- Efforts to slow the spread of the coronavirus pandemic have made it easier for other diseases to spread.
- In places like the Congo, where vaccine rollout efforts were cut off due to the pandemic, diseases like measles can now spread unchecked.
- Vaccine rates are even falling in places like the United States, with some states reporting dramatically lowered immunizations.
The world has been focusing on the coronavirus pandemic for months now. It’s the first global pandemic any of us have dealt with, so it makes sense that virtually every public health agency and government is doing what it can to curb the spread. Unfortunately, it seems that the singular focus on COVID-19 is now allowing other diseases a chance to boom.
As the New York Times reports, countries where diseases like ebola are still a major problem have had to roll back their campaigns to combat those illnesses in order to focus their attention on the novel coronavirus. Decades of progress in combating vaccine-preventable diseases is now at risk of a dramatic reversal in places like Central Africa and parts of South America as well as the Middle East.
The Congo is a perfect example of how the coronavirus messed things up in a very short period of time.
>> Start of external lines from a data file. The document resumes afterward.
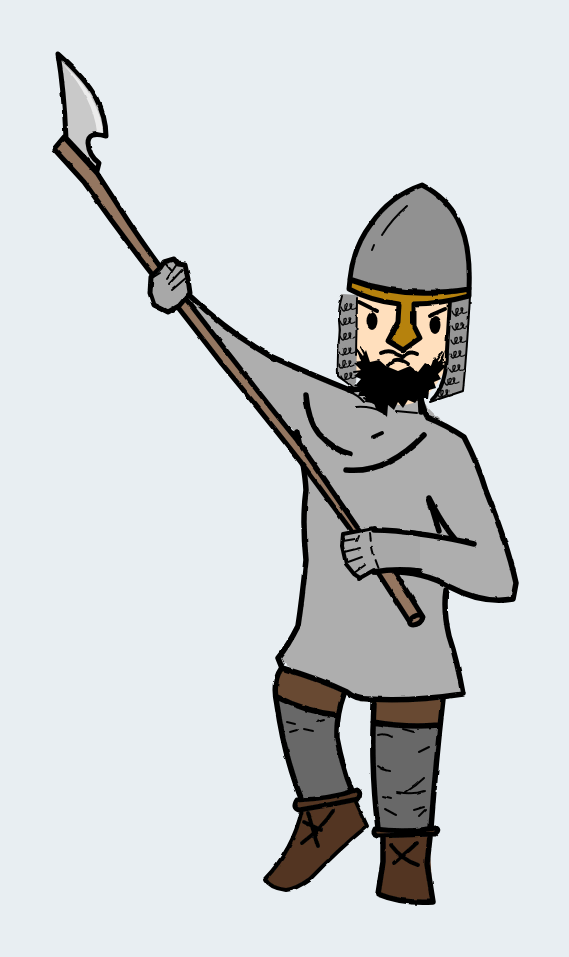
<!DOCTYPE html>
<html lang="en">
<head>
<meta charset="utf-8">
<title>Axe warrior</title>
<style>
:root {
  --sky: #e8eef2;
  --ink: #060606;
  --tunic: #aeaeae;
  --glove: #a8a8a8;
  --mail: #979797;
  --helmet: #919191;
  --gold: #b68211;
  --skin: #ffdfbd;
  --wood: #947660;
  --steel: #c9c9c9;
  --shine: #ececec;
  --trousers: #684a33;
  --wraps: #686868;
  --boot: #533621;
}
html, body { margin: 0; background: var(--sky); overflow: hidden; }
svg { display: block; width: 569px; height: 957px; }
.outline { stroke: var(--ink); stroke-width: 5; stroke-linecap: round; stroke-linejoin: round; }
.line { fill: none; stroke: var(--ink); stroke-width: 4; stroke-linecap: round; stroke-linejoin: round; }
.thin { stroke-width: 2; }
.hair { stroke-width: 1.3; }
.bold { stroke-width: 5.5; }
.tunic { fill: var(--tunic); }
.glove { fill: var(--glove); }
.mail { fill: var(--mail); }
.helmet { fill: var(--helmet); }
.gold { fill: var(--gold); }
.skin { fill: var(--skin); }
.wood { fill: var(--wood); }
.steel { fill: var(--steel); }
.shine { fill: var(--shine); }
.trousers { fill: var(--trousers); }
.wraps { fill: var(--wraps); }
.boot { fill: var(--boot); }
.ink { fill: var(--ink); }
</style>
</head>
<body>
<svg viewBox="0 0 569 957" role="img" aria-label="Bearded warrior in a helmet and mail tunic raising a long axe">
  <defs>
    <path id="mail-ring" class="line hair" d="M0 1q3 8 6 0q1-4-2-2q-1 9 6 3q2-5-1-4q0 8 6 4"/>
    <filter id="hand-drawn" x="0" y="0" width="569" height="957" filterUnits="userSpaceOnUse">
      <feTurbulence type="fractalNoise" baseFrequency="0.09" numOctaves="2" seed="4" result="wobble"/>
      <feDisplacementMap in="SourceGraphic" in2="wobble" scale="2.5" xChannelSelector="R" yChannelSelector="G"/>
    </filter>
  </defs>
  <rect width="569" height="957" fill="var(--sky)"/>

  <g id="warrior" filter="url(#hand-drawn)">
    <g id="left-leg">
      <path class="trousers" d="M282 668L346 690L338 716Q306 709 276 697Q274 680 282 668Z"/>
      <path class="wraps" d="M276 697Q306 711 338 714Q336 760 353 796L302 806Q286 762 276 697Z"/>
      <path class="boot" d="M302 807L353 798L367 826Q336 852 307 882Q294 891 282 890Q270 887 265 879Q290 858 302 807Z"/>
      <path class="line bold" d="M281 669Q272 682 277 705Q285 760 303 803M344 694Q336 716 337 738Q343 770 354 796M277 697Q306 712 338 715"/>
      <path class="line" d="M302 810Q293 850 265 879Q270 888 286 890Q296 889 310 879Q338 850 367 826L355 800"/>
      <path class="outline boot" d="M297 800Q292 808 299 810Q330 805 358 799Q362 793 357 790Q330 799 297 800Z"/>
      <path class="line" d="M308 813L318 846M333 811Q322 828 302 843M304 822L321 830"/>
      <path class="line thin" d="M287 722l8 2M290 732l7-2M304 729l9 2M317 722l7-2"/>
    </g>

    <g id="right-leg">
      <path class="trousers" d="M372 700L443 700L438 726L373 723Z"/>
      <path class="wraps" d="M373 722Q408 727 438 724L430 830L378 830Q374 780 373 722Z"/>
      <path class="boot" d="M382 834L429 834L433 902Q403 904 379 895Q378 876 383 862Z"/>
      <path class="line bold" d="M374 704L373 730Q372 780 378 828M443 699Q436 760 431 828M373 722Q408 728 438 725"/>
      <path class="line bold" d="M383 837L383 862L378 894Q402 904 433 902L427 864L430 837"/>
      <path class="outline boot" d="M375 829Q372 834 377 836Q408 835 435 834Q440 830 436 828Q405 833 375 829Z"/>
      <path class="line" d="M391 845Q402 860 418 865M417 843Q406 853 394 863"/>
      <path class="line thin" d="M378 735q8-2 14 2M403 729l11 3M419 752l10-5M378 766q5 4 12 5M397 792q16 3 27-1M406 792q10-6 18-14M383 796l8 2M385 809l11 6M414 810l10-3M419 816l6-6"/>
    </g>

    <g id="tunic">
      <path class="tunic" d="M188 295Q230 330 270 356Q310 374 352 391L420 395Q428 414 464 436Q478 464 486 491Q508 548 516 583L513 599Q484 604 447 586Q445 620 452 650L463 693Q410 701 362 699Q315 684 278 660Q300 632 302 600Q307 540 304 480L297 434Q240 375 188 310Z"/>
      <path class="line bold" d="M190 296Q228 332 270 356Q312 375 352 391M297 432Q305 470 306 490Q302 520 306 560Q302 600 298 626Q288 646 278 658L282 668Q322 680 347 692Q355 699 368 699Q410 702 463 694Q457 660 449 636Q443 610 446 590"/>
      <path class="line bold" d="M420 394Q423 410 428 418Q446 425 464 437Q478 464 486 491Q508 546 516 583L513 599Q482 604 450 587Q420 569 374 572"/>
      <path class="line bold" d="M374 530Q430 533 474 544M429 498L439 531M429 498Q442 524 455 539"/>
      <path class="line bold" d="M306 395Q308 420 319 434Q334 450 350 454M346 470Q387 474 424 435"/>
      <path class="line" d="M373 437L382 433"/>
      <path class="line" d="M283 430L297 434L299 450"/>
    </g>

    <g id="head">
      <path class="skin" d="M354 298Q380 290 410 292Q440 290 450 298L447 365Q430 405 400 405Q370 400 356 370Z"/>
      <path class="mail" d="M342 294L358 295L356 388L338 378Q340 352 338 330Z"/>
      <path class="mail" d="M450 298L470 296Q468 350 463 391L430 402Q445 380 447 355Z"/>
      <path class="line thin" d="M342 296Q337 312 340 330Q337 355 338 376L354 388M470 296Q467 350 463 391L430 402M357 298L356 355"/>
      <path class="line" d="M450 300L447 350Q447 385 432 400"/>
      <g id="mail-rings">
        <use href="#mail-ring" x="341" y="306"/>
        <use href="#mail-ring" x="340" y="320"/>
        <use href="#mail-ring" x="340" y="335"/>
        <use href="#mail-ring" x="340" y="350"/>
        <use href="#mail-ring" x="339" y="363"/>
        <use href="#mail-ring" x="341" y="375"/>
        <use href="#mail-ring" x="452" y="310"/>
        <use href="#mail-ring" x="452" y="325"/>
        <use href="#mail-ring" x="451" y="339"/>
        <use href="#mail-ring" x="450" y="353"/>
        <use href="#mail-ring" x="449" y="367"/>
        <use href="#mail-ring" x="444" y="380"/>
        <use href="#mail-ring" x="437" y="392"/>
      </g>
      <g id="beard">
        <path class="ink" d="M356 347L363 356L366 350L370 362L379 360L386 366L398 371L410 366L418 372L425 363L431 366L434 357L438 362L445 350L442 364L446 366L438 374L441 379L434 382L436 388L429 390L428 398L419 398L415 403L408 400L403 408L398 402L394 410L388 405L387 418L381 412L376 409L374 403L365 402L366 396L358 396L361 388L355 386L361 379L354 376L361 370L354 363L361 362Z"/>
        <path class="line thin" d="M357 350l8 12M361 347l7 14M442 352l-10 14M445 361l-14 10M364 398l12 6M418 400l8-4M354 372l9-1M438 376l-9 8"/>
        <path class="line" d="M381 353Q390 349 396 354L403 357Q409 350 417 354M388 365Q396 355 408 364"/>
      </g>
      <path class="line thin" d="M348 391Q358 395 364 402M356 407Q371 406 382 412M396 411L417 413"/>
      <path class="line bold" d="M349 390L361 389M420 390L421 412"/>
      <ellipse class="ink" cx="372" cy="321" rx="5.5" ry="9"/>
      <ellipse class="ink" cx="435" cy="325" rx="5.5" ry="9"/>
      <path class="line" d="M359 302L377 311M445 309L429 316"/>
      <path class="outline gold" d="M350 280Q405 301 469 289L469 296Q440 304 414 304L414 326L420 338L403 350L388 341L398 322L399 304Q371 301 349 289Z"/>
      <path class="line thin" d="M399 320L393 335M411 312L411 323"/>
      <path class="outline helmet" d="M422 185Q447 198 458 220Q471 244 469 289Q405 299 350 279Q353 248 371 224Q390 196 422 185Z"/>
      <path class="line thin" d="M407 206Q392 219 382 235M374 245L372 250"/>
    </g>

    <g id="axe">
      <path class="outline steel" d="M58 54Q86 79 96 98Q106 117 106 136Q88 131 88 143Q89 156 99 163L97 171L66 138Q64 90 58 54Z"/>
      <path class="shine" d="M63 64Q86 85 93 101Q102 118 103 133L97 132Q95 115 87 99Q79 82 63 64Z"/>
      <path class="outline wood" d="M64 137L54 149L84 182Q115 226 148 269Q188 320 222 364Q260 410 300 461L350 529L411 624Q420 626 423 617L396 574L357 527L297 440Q250 382 190 304Q165 276 130 224Q112 196 97 173Z"/>
      <path class="line thin" d="M56 148L65 139M84 184L88 187"/>
      <ellipse class="outline wood" cx="416" cy="620" rx="7" ry="4" transform="rotate(-30 416 620)" stroke-width="3"/>
    </g>

    <g id="raised-hand">
      <path class="outline glove" d="M151 277L160 268L164 262L174 259L178 264L185 265L188 279L190 293L179 306L168 312L154 305L150 293Z"/>
      <path class="line thin" d="M164 262L171 270M177 264L167 279M182 270L169 284M187 277L172 290M152 278L160 273"/>
    </g>

    <g id="lower-hand">
      <path class="glove" d="M342 534L374 528L420 534L420 568L374 572L359 579L345 561Z"/>
      <path class="line" d="M374 528L343 534L342 546L346 564L354 574L360 578L374 570"/>
      <path class="line thin" d="M343 541L355 539M344 552L360 548M348 562L362 557M354 573L365 565M359 536L357 541"/>
      <path class="line thin" stroke-dasharray="8 6" d="M370 533Q371 550 379 569"/>
      <path class="line bold" d="M374 530Q395 530 420 534M374 572Q396 568 420 571"/>
    </g>
  </g>
</svg>
</body>
</html>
As the report states, the Congo was poised to roll out a massive vaccination campaign to combat measles, ebola, tuberculosis, and cholera. Two years ago, the country began readying a mass immunization program that was to kick off in early 2020.
Just as everything was seemingly coming together — with vaccines ready to save the lives of countless children — the coronavirus pandemic exploded. Health officials had a tough decision on their hands: Either allow the vaccination programs to continue, meaning large crowds gathering to receive vaccines, or call it off in order to prevent the coronavirus from quickly spreading from person-to-person in those same crowded areas.
Ultimately, the country made the tough decision to allow the immunization program to roll out, but only in regions where no confirmed coronavirus cases were present. At the same time, however, international flights that carried the vital vaccination supplies into the country were cut off due to the pandemic. The infrastructure to support the distribution of the vaccines broke down, preventing untold numbers of children from receiving the protective shots.
The problem is dire in these developing nations, but it’s also present in places like the United States. Vaccine rates have dropped significantly, as childbirth in the age of the coronavirus pandemic is now significantly more complicated for doctors, staff, and expecting mothers.
Despite the gradual loosening of restrictions in some US states, hospitals and clinics are still treating the pandemic as the major threat that it is. Most are still abiding by lockdown procedures, taking temperatures at the door, and issuing masks to anyone who walks in. These measures can help prevent hospitals from becoming pandemic hot spots, but the lower rate of vaccinations will continue to be a problem in the future.